>>>>

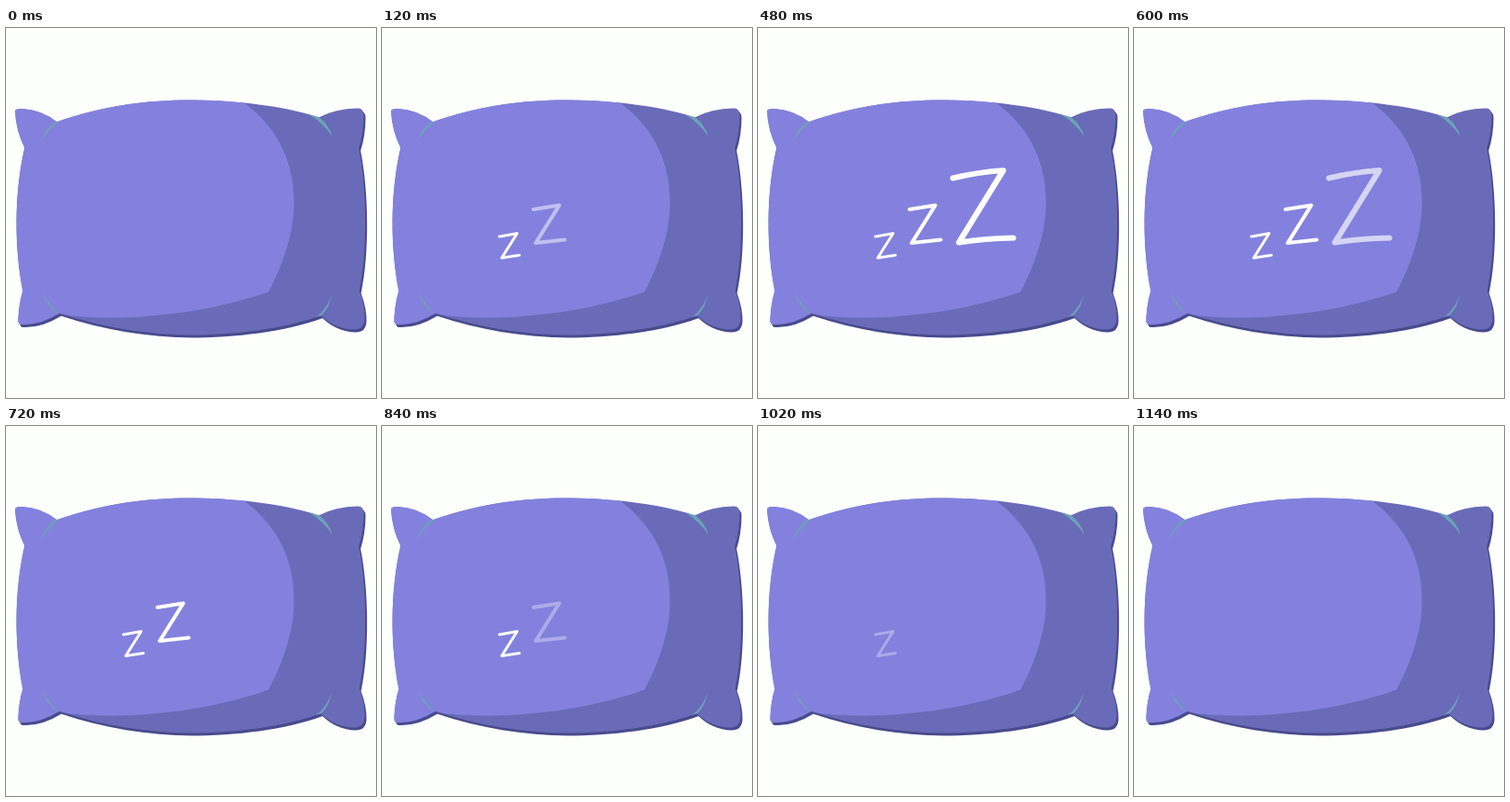
These frames come from a looping animation (408 by 408 pixels, 1.26 s). An HTML page with a canvas:

```html
<!DOCTYPE html>
<html lang="en">
<head>
<meta charset="utf-8">
<title>Sleepy pillow</title>
<style>
html, body { margin: 0; width: 100%; height: 100%; overflow: hidden; background: #fdfffc; }
canvas { display: block; width: 100vw; height: 100vh; }
</style>
</head>
<body>
<canvas id="stage" width="408" height="408"></canvas>
<script>
const ctx = document.getElementById('stage').getContext('2d');
const LOOP = 1260, STEP = 60, LAST = 1140;

const outline = new Path2D(`M10 92 Q10 89 17 89 Q39 90 56 103.5
  C108 85 160 79.5 200 79.5 C250 79.5 303 85 345 98.5 Q363 89 388 88.5
  Q394.5 88.5 394.5 96 Q394.5 115 389 132.5 C398 177 399 246 389.5 289.5
  Q396 307 395.5 321 Q394.5 333 383 332.5 Q363 332 347 317
  C306 332 250 338.5 203 338.5 C155 338 105 330 59 314.5
  Q37 328 17 327 Q13 327 13.5 321 Q14 305 18.5 290
  C9 240 9 182 20.5 132 Q11 113 10 92 Z`);

// Everything left of the curved shade is lit, ears included.
const lit = new Path2D(`M0 70 L256 70 L263 83
  C304 113 318 154 317.5 195 Q317 238 289.5 291 C218 316 128 325 60 316
  L52 340 L0 340 Z`);

const creases = new Path2D(`M64 99 L56 102.5 Q43 111 38 126 Q46 111 64 99 Z
  M334 95 L345 98 Q356 107 360 120 Q351 106 334 95 Z
  M40 292 Q45 308 60 317 Q50 308 40 292 Z
  M359 294 Q355 309 341 319.5 L347 318 Q357 308 359 294 Z`);

// Each letter appears in turn, then fades away in the opposite order.
const letters = [
  { d: 'M129.5 230 L149 226.5 L132 253.5 L151.5 250.5', w: 3, from: 0, to: 900 },
  { d: 'M167 200 L195.5 195.5 L169.5 237 L201.5 233.5', w: 4.2, from: 80, to: 720 },
  { d: 'M215 165.5 Q242 159 270.5 157 L221.5 236.5 Q251 232 281.5 231.5', w: 6.2, from: 160, to: 540 }
].map(z => ({ ...z, path: new Path2D(z.d) }));

const clamp = v => Math.max(0, Math.min(1, v));

function fill(path, color) {
  ctx.fillStyle = color;
  ctx.fill(path);
}

function drawPillow() {
  ctx.save();
  ctx.translate(2, 3);
  fill(outline, '#484b8c');
  ctx.restore();

  fill(outline, '#6a6bb8');
  ctx.save();
  ctx.clip(outline);
  fill(lit, '#8381dd');
  fill(creases, '#6ba3b7');
  ctx.restore();
}

function draw(t) {
  ctx.globalAlpha = 1;
  ctx.fillStyle = '#fdfffc';
  ctx.fillRect(0, 0, 408, 408);
  drawPillow();

  ctx.strokeStyle = '#fff';
  ctx.lineCap = ctx.lineJoin = 'round';
  for (const z of letters) {
    ctx.globalAlpha = Math.min(clamp((t - z.from) / 80), clamp(1 - (t - z.to) / 180));
    ctx.lineWidth = z.w;
    ctx.stroke(z.path);
  }
}

function tick() {
  const t = performance.now() % LOOP;
  draw(Math.min(Math.floor(t / STEP) * STEP, LAST));
  requestAnimationFrame(tick);
}
tick();
</script>
</body>
</html>
```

<<<<

**TASK PROMPT**
Pull out every line of the records that includes the string "STEP".

**EXERCISE OUTPUT**
const LOOP = 1260, STEP = 60, LAST = 1140;
  draw(Math.min(Math.floor(t / STEP) * STEP, LAST));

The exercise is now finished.